called him “as near to living flame as horses get,” and
most American horsemen consider him to be the greatest
racehorse in American turf history. When Samuel Riddle
was offered a million dollars for Man o’ War, he answered
that “lots of men have a million dollars, but only one can
own Man o’ War.” Offered a blank check, he again
declined, saying:
“You go to France and bring back
the Tomb of Napoleon. You go to
India and buy the Taj Mahal. Then
I’ll put a price on Man o’ War.”
Every year, thousands of visitors flocked to Faraway
Farm in Kentucky to see the legendary horse and hear his
famous stud groom, Will Harbut, tell stories about the
champion. He always introduced his charge as “the mostest
horse that ever was” and insisted that Man o’ War had
never been beaten. When a guest asked about
the race with
Upset, Will Harbut always replied that since he himself
hadn’t seen it, the story of the 1919 Sanford Memorial
“must have been a lie.”
As a sire, Man o’ War’s success was phenomenal.
Despite the fact that the number, and some said the
quality, of the mares he covered was extremely limited,
Big Red managed to sire such champions as Crusader, whose
wins included the 1926 Belmont Stakes
and two runnings of
the Suburban Handicap; American Flag, winner of the 1925
Belmont Stakes; Clyde Van Dusen, the 1929 Kentucky Derby

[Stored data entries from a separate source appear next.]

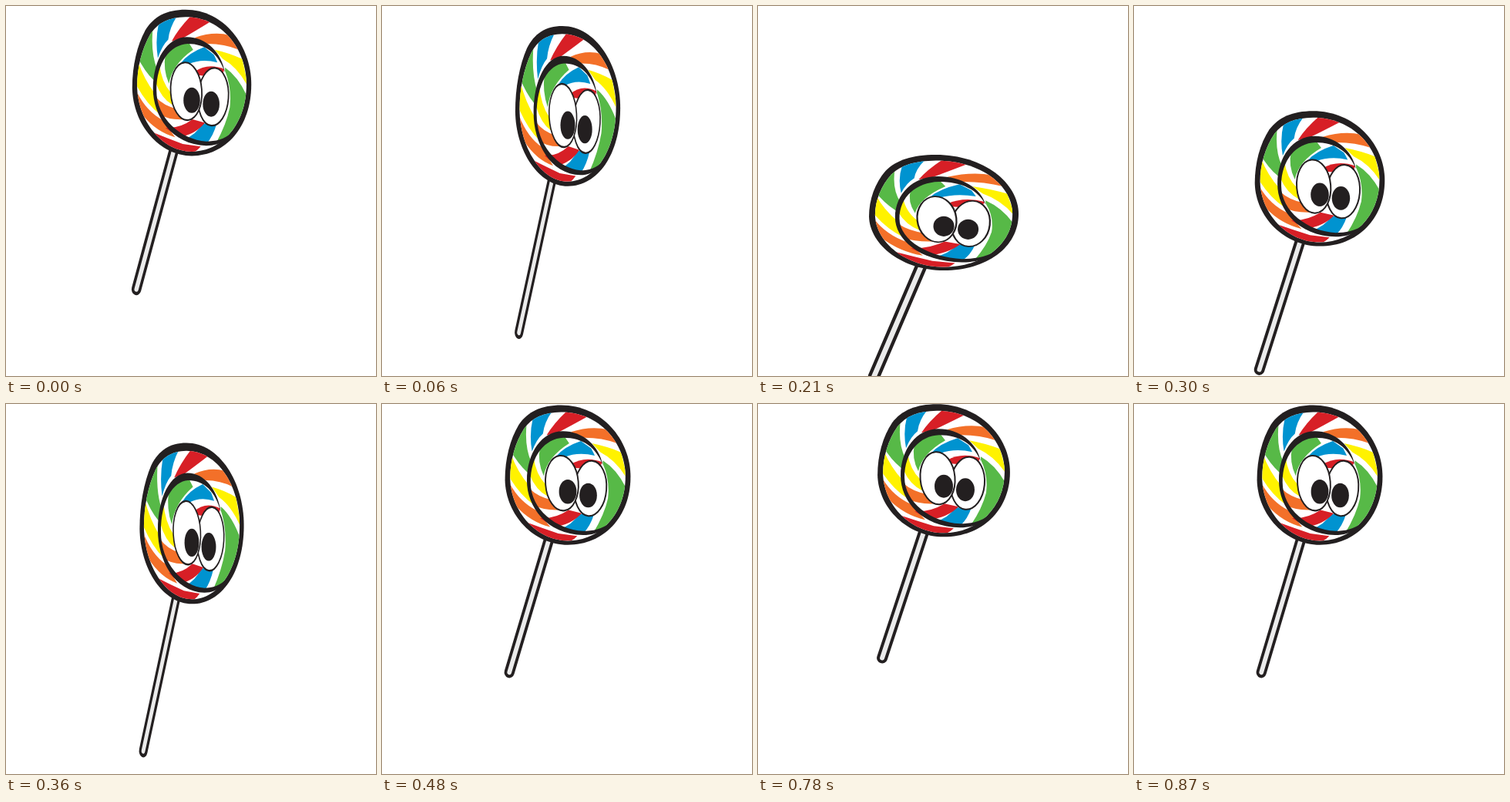
These frames come from a looping animation (480 by 480 pixels, 900 ms). An HTML page:

```html
<!DOCTYPE html>
<html lang="en">
<head>
<meta charset="utf-8">
<title>Bouncing lollipop</title>
<style>
  html, body { margin: 0; width: 100%; height: 100%; overflow: hidden; background: #fff; }
  svg { display: block; width: 100vw; height: 100vh; }

  /* One fall, played forwards then backwards: 2 x 450 ms */
  .pop {
    transform-origin: 241px 168px;
    transform: translateY(var(--y)) scale(calc(2 - var(--s)), var(--s));
    animation: fall 450ms step-end -210ms infinite alternate;
  }
  @keyframes fall {
    0%       { --y: 0px;     --s: 1; }
    20%      { --y: .3px;    --s: 1.001; }
    26.6667% { --y: 1.7px;   --s: 1.006; }
    33.3333% { --y: 5px;     --s: 1.022; }
    40%      { --y: 10.5px;  --s: 1.053; }
    46.6667% { --y: 22px;    --s: 1.102; }
    53.3333% { --y: 39px;    --s: 1.163; }
    60%      { --y: 61px;    --s: 1.208; }
    66.6667% { --y: 86.5px;  --s: 1.214; }
    73.3333% { --y: 114.5px; --s: 1.134; }
    80%      { --y: 139.5px; --s: 1.02; }
    86.6667% { --y: 158.5px; --s: .917; }
    93.3333%, 100% { --y: 171.5px; --s: .872; }
  }

  .ink { fill: #231f20; }
  .red { fill: #d71f26; }
  .orange { fill: #f37029; }
  .yellow { fill: #fff200; }
  .green { fill: #57b947; }
  .blue { fill: #0093d0; }
  .stick { fill: none; stroke-linecap: round; }
  .eye { fill: #fff; stroke: #231f20; stroke-width: 2; }
</style>
</head>
<body>
<svg viewBox="0 0 480 480">
  <defs>
    <clipPath id="disc"><path id="face" d="M232 8.500C208 9 192 15 181 29C169 46 162 68 162 90C163 131 198 167 241 167C286 167 320 133 320 88C320 46 284 8.500 232 8.500Z"/></clipPath>
  </defs>
  <g class="pop">
    <path class="stick" d="M217 160L161 329" stroke="#231f20" stroke-width="14"/>
    <path class="stick" d="M217 160L161 329" stroke="#ebebeb" stroke-width="6"/>

    <path class="ink" d="M232 0C205 0 186 8 174 24C162 42 155 66 155 92C156 135 194 172 241 172C290 172 327 138 327 88C327 42 287 0 232 0Z"/>
    <use href="#face" fill="#fff"/>

    <g clip-path="url(#disc)">
      <!-- outer turn, clockwise from the bottom -->
      <path class="red" d="M181 143Q205 151 228 158L254 161Q242 173 215 173Z"/>
      <path class="orange" d="M160 94Q174 119 199 130L217 150Q190 144 170 124L155 112Z"/>
      <path class="yellow" d="M163 60Q172 82 188 99L195 123Q174 110 158 84Z"/>
      <path class="green" d="M185 20Q181 50 191 70L186 83Q172 72 161 53Z"/>
      <path class="blue" d="M193 17Q188 36 192 57Q198 42 207 35Q209 20 221 6L200 5Z"/>
      <path class="red" d="M240 7Q222 22 212 37L229 33Q246 25 270 13Z"/>
      <path class="orange" d="M296 30Q272 25 245 33L264 40Q288 40 309 47Z"/>
      <path class="yellow" d="M314 58Q296 51 274 47L286 58Q308 68 323 92Z"/>
      <path class="green" d="M289 68Q310 80 323 106L310 142L276 157Q291 135 296 115Q299 92 289 72Z"/>
      <!-- inner turn -->
      <path class="blue" d="M229 153Q248 147 256 134L277 134Q272 149 262 158Q245 158 229 153Z"/>
      <path class="red" d="M203 139Q224 140 242 129L260 133Q246 147 222 150Z"/>
      <path class="orange" d="M189 103Q200 113 220 117L230 129Q208 130 194 123Z"/>
      <path class="yellow" d="M194 63Q197 85 211 98L213 112Q197 104 189 86Z"/>
      <path class="green" d="M203 52Q199 70 208 87Q213 64 243 47L236 38Q214 41 203 52Z"/>
      <path class="blue" d="M225 63Q236 51 259 44L273 53Q276 58 278 62Q255 57 236 64Z"/>
      <path class="red" d="M245 73Q264 62 288 70L284 80L250 77Z"/>
    </g>

    <path class="ink" d="M289 74C284 50 262 32 234 32C206 32 185 58 185 93C185 125 212 159 262 160C285 160 300 150 313 131L300 144C288 153 275 155 262 155C225 153 190 128 190 95C190 62 210 41 235 40C262 40 280 52 289 74Z"/>

    <ellipse class="eye" cx="272" cy="102.500" rx="22" ry="34" transform="rotate(5 272 102.500)"/>
    <ellipse class="ink" cx="269" cy="111" rx="12" ry="15"/>
    <ellipse class="eye" cx="233" cy="96" rx="22.500" ry="34" transform="rotate(-5 233 96)"/>
    <ellipse class="ink" cx="241" cy="106.500" rx="12" ry="15"/>
  </g>
</svg>
</body>
</html>
```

winner; Bateau, the filly who won the 1929 Suburban
Handicap, and most famous of all, 1937 Triple Crown winner
War Admiral.
One son, Scapa Flow, soon brought honor to the colors
of Mrs. W.M. Jeffords, the owner of Golden Broom and
Hoodwink, by earning the 1926 Juvenile Championship. His
wins that season had included the Futurity Stakes. The
Jeffords also raced Bateau, Mars, Edith Cavell, and a number of other stakes
winners by Man o’ War.
Blockade, winner of three editions of the Maryland
Hunt Cup, and Battleship, winner of the 1938 Grand
National at Aintree, proved that the Man o’ Wars could
jump as well as they could run. Apparently Samuel
Riddle’s first evaluation of Man o’ War, the potential
hunter, was correct. Big Red’s offspring not only jumped
well on the steeplechase course, but also with some style,
as evidenced by the titles won by Holystone in the show
ring.
Man o’ War passed away on November 1, 1947 after
suffering a heart attack. More than two thousand people
attended the funeral, which was broadcast by radio. The
great stallion was the first horse to be embalmed, and is
now buried at the Kentucky Horse Park in Lexington.
Man o’ War’s Race Record
Year